- **Assignment**: Copy every record that appears below, exactly as it stands.

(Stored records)
*** Begin section ***

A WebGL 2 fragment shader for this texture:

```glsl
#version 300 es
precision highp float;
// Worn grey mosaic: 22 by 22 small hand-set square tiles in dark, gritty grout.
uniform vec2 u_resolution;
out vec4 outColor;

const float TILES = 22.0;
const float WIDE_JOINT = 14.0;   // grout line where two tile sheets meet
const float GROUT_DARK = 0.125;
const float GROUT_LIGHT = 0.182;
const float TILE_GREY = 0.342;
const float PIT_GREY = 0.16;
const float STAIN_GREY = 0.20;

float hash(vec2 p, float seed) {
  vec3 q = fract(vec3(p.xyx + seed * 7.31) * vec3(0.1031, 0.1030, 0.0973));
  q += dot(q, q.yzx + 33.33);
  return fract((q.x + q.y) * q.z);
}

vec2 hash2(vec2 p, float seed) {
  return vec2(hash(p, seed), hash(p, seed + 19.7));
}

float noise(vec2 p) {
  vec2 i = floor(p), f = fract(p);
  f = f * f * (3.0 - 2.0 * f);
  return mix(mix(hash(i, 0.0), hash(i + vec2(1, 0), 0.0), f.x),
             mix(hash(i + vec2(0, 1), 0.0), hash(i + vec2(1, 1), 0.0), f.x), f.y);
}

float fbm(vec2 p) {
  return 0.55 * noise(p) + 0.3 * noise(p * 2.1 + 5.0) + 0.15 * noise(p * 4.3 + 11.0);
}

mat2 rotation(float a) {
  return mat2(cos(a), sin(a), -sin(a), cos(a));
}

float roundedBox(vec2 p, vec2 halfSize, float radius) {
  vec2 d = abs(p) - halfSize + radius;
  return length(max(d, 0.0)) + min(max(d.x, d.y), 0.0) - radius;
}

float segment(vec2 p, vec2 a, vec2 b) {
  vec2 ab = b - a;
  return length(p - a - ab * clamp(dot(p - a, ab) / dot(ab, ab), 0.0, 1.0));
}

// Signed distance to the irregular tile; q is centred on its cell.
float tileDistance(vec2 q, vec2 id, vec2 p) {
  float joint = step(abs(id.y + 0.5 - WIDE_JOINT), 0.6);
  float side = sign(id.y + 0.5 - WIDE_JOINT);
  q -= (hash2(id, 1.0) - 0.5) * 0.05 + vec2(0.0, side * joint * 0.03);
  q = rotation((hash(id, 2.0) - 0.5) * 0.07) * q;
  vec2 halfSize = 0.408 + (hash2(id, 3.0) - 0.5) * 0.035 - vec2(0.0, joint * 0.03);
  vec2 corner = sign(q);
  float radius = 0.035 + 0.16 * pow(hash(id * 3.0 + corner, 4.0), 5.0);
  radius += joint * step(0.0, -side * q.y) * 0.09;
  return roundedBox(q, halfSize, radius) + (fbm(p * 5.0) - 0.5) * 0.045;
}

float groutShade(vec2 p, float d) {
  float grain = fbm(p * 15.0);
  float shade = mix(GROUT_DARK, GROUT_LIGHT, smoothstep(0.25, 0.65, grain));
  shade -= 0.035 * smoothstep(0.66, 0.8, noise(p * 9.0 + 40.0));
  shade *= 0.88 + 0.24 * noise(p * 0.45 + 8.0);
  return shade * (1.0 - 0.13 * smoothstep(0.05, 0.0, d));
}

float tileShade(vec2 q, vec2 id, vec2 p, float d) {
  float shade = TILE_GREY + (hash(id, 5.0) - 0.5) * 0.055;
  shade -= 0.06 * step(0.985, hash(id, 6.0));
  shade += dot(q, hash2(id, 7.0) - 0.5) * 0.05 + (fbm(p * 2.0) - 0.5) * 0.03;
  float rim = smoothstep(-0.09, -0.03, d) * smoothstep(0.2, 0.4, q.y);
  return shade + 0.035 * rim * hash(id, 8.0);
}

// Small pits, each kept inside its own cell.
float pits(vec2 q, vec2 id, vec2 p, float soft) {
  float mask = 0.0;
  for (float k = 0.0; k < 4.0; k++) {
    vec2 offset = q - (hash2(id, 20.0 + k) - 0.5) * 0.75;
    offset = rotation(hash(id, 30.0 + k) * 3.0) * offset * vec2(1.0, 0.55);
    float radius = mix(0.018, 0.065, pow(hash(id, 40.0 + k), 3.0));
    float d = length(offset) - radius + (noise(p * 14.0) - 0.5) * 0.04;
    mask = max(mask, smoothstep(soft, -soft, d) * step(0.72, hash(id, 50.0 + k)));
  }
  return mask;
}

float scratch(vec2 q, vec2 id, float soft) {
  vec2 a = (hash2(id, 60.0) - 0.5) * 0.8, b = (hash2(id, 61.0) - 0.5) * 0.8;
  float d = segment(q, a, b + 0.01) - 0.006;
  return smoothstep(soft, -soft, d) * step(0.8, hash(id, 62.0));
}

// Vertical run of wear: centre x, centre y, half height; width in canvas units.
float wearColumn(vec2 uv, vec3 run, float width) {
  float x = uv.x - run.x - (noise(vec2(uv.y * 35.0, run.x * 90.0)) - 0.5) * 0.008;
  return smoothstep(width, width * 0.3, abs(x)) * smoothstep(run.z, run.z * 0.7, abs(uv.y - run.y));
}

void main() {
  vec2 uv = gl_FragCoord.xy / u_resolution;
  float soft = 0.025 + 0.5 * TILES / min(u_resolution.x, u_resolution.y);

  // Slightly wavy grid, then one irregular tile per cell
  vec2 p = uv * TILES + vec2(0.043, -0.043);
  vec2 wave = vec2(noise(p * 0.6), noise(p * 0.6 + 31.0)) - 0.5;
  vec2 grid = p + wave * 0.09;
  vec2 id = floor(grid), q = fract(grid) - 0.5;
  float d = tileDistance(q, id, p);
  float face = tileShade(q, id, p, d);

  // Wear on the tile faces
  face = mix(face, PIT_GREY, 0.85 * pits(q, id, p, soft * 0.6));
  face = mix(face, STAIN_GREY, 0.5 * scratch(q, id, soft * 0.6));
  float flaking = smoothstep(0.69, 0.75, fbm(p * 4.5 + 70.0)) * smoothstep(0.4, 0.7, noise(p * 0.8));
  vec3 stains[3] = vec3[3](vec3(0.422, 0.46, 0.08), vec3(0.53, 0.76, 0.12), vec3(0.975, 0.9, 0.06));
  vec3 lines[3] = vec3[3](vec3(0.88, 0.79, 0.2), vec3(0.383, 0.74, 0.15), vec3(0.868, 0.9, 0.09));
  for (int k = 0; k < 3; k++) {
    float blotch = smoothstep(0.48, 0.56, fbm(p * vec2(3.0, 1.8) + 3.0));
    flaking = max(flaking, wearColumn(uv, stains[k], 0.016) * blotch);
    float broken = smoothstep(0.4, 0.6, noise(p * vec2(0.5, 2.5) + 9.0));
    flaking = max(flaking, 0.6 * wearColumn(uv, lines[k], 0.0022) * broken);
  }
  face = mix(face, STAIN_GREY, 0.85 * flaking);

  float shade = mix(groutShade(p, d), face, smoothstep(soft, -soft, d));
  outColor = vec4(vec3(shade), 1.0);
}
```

*** End section ***

- **Solution to this task**:
A WebGL 2 fragment shader for this texture:

```glsl
#version 300 es
precision highp float;
// Worn grey mosaic: 22 by 22 small hand-set square tiles in dark, gritty grout.
uniform vec2 u_resolution;
out vec4 outColor;

const float TILES = 22.0;
const float WIDE_JOINT = 14.0;   // grout line where two tile sheets meet
const float GROUT_DARK = 0.125;
const float GROUT_LIGHT = 0.182;
const float TILE_GREY = 0.342;
const float PIT_GREY = 0.16;
const float STAIN_GREY = 0.20;

float hash(vec2 p, float seed) {
  vec3 q = fract(vec3(p.xyx + seed * 7.31) * vec3(0.1031, 0.1030, 0.0973));
  q += dot(q, q.yzx + 33.33);
  return fract((q.x + q.y) * q.z);
}

vec2 hash2(vec2 p, float seed) {
  return vec2(hash(p, seed), hash(p, seed + 19.7));
}

float noise(vec2 p) {
  vec2 i = floor(p), f = fract(p);
  f = f * f * (3.0 - 2.0 * f);
  return mix(mix(hash(i, 0.0), hash(i + vec2(1, 0), 0.0), f.x),
             mix(hash(i + vec2(0, 1), 0.0), hash(i + vec2(1, 1), 0.0), f.x), f.y);
}

float fbm(vec2 p) {
  return 0.55 * noise(p) + 0.3 * noise(p * 2.1 + 5.0) + 0.15 * noise(p * 4.3 + 11.0);
}

mat2 rotation(float a) {
  return mat2(cos(a), sin(a), -sin(a), cos(a));
}

float roundedBox(vec2 p, vec2 halfSize, float radius) {
  vec2 d = abs(p) - halfSize + radius;
  return length(max(d, 0.0)) + min(max(d.x, d.y), 0.0) - radius;
}

float segment(vec2 p, vec2 a, vec2 b) {
  vec2 ab = b - a;
  return length(p - a - ab * clamp(dot(p - a, ab) / dot(ab, ab), 0.0, 1.0));
}

// Signed distance to the irregular tile; q is centred on its cell.
float tileDistance(vec2 q, vec2 id, vec2 p) {
  float joint = step(abs(id.y + 0.5 - WIDE_JOINT), 0.6);
  float side = sign(id.y + 0.5 - WIDE_JOINT);
  q -= (hash2(id, 1.0) - 0.5) * 0.05 + vec2(0.0, side * joint * 0.03);
  q = rotation((hash(id, 2.0) - 0.5) * 0.07) * q;
  vec2 halfSize = 0.408 + (hash2(id, 3.0) - 0.5) * 0.035 - vec2(0.0, joint * 0.03);
  vec2 corner = sign(q);
  float radius = 0.035 + 0.16 * pow(hash(id * 3.0 + corner, 4.0), 5.0);
  radius += joint * step(0.0, -side * q.y) * 0.09;
  return roundedBox(q, halfSize, radius) + (fbm(p * 5.0) - 0.5) * 0.045;
}

float groutShade(vec2 p, float d) {
  float grain = fbm(p * 15.0);
  float shade = mix(GROUT_DARK, GROUT_LIGHT, smoothstep(0.25, 0.65, grain));
  shade -= 0.035 * smoothstep(0.66, 0.8, noise(p * 9.0 + 40.0));
  shade *= 0.88 + 0.24 * noise(p * 0.45 + 8.0);
  return shade * (1.0 - 0.13 * smoothstep(0.05, 0.0, d));
}

float tileShade(vec2 q, vec2 id, vec2 p, float d) {
  float shade = TILE_GREY + (hash(id, 5.0) - 0.5) * 0.055;
  shade -= 0.06 * step(0.985, hash(id, 6.0));
  shade += dot(q, hash2(id, 7.0) - 0.5) * 0.05 + (fbm(p * 2.0) - 0.5) * 0.03;
  float rim = smoothstep(-0.09, -0.03, d) * smoothstep(0.2, 0.4, q.y);
  return shade + 0.035 * rim * hash(id, 8.0);
}

// Small pits, each kept inside its own cell.
float pits(vec2 q, vec2 id, vec2 p, float soft) {
  float mask = 0.0;
  for (float k = 0.0; k < 4.0; k++) {
    vec2 offset = q - (hash2(id, 20.0 + k) - 0.5) * 0.75;
    offset = rotation(hash(id, 30.0 + k) * 3.0) * offset * vec2(1.0, 0.55);
    float radius = mix(0.018, 0.065, pow(hash(id, 40.0 + k), 3.0));
    float d = length(offset) - radius + (noise(p * 14.0) - 0.5) * 0.04;
    mask = max(mask, smoothstep(soft, -soft, d) * step(0.72, hash(id, 50.0 + k)));
  }
  return mask;
}

float scratch(vec2 q, vec2 id, float soft) {
  vec2 a = (hash2(id, 60.0) - 0.5) * 0.8, b = (hash2(id, 61.0) - 0.5) * 0.8;
  float d = segment(q, a, b + 0.01) - 0.006;
  return smoothstep(soft, -soft, d) * step(0.8, hash(id, 62.0));
}

// Vertical run of wear: centre x, centre y, half height; width in canvas units.
float wearColumn(vec2 uv, vec3 run, float width) {
  float x = uv.x - run.x - (noise(vec2(uv.y * 35.0, run.x * 90.0)) - 0.5) * 0.008;
  return smoothstep(width, width * 0.3, abs(x)) * smoothstep(run.z, run.z * 0.7, abs(uv.y - run.y));
}

void main() {
  vec2 uv = gl_FragCoord.xy / u_resolution;
  float soft = 0.025 + 0.5 * TILES / min(u_resolution.x, u_resolution.y);

  // Slightly wavy grid, then one irregular tile per cell
  vec2 p = uv * TILES + vec2(0.043, -0.043);
  vec2 wave = vec2(noise(p * 0.6), noise(p * 0.6 + 31.0)) - 0.5;
  vec2 grid = p + wave * 0.09;
  vec2 id = floor(grid), q = fract(grid) - 0.5;
  float d = tileDistance(q, id, p);
  float face = tileShade(q, id, p, d);

  // Wear on the tile faces
  face = mix(face, PIT_GREY, 0.85 * pits(q, id, p, soft * 0.6));
  face = mix(face, STAIN_GREY, 0.5 * scratch(q, id, soft * 0.6));
  float flaking = smoothstep(0.69, 0.75, fbm(p * 4.5 + 70.0)) * smoothstep(0.4, 0.7, noise(p * 0.8));
  vec3 stains[3] = vec3[3](vec3(0.422, 0.46, 0.08), vec3(0.53, 0.76, 0.12), vec3(0.975, 0.9, 0.06));
  vec3 lines[3] = vec3[3](vec3(0.88, 0.79, 0.2), vec3(0.383, 0.74, 0.15), vec3(0.868, 0.9, 0.09));
  for (int k = 0; k < 3; k++) {
    float blotch = smoothstep(0.48, 0.56, fbm(p * vec2(3.0, 1.8) + 3.0));
    flaking = max(flaking, wearColumn(uv, stains[k], 0.016) * blotch);
    float broken = smoothstep(0.4, 0.6, noise(p * vec2(0.5, 2.5) + 9.0));
    flaking = max(flaking, 0.6 * wearColumn(uv, lines[k], 0.0022) * broken);
  }
  face = mix(face, STAIN_GREY, 0.85 * flaking);

  float shade = mix(groutShade(p, d), face, smoothstep(soft, -soft, d));
  outColor = vec4(vec3(shade), 1.0);
}
```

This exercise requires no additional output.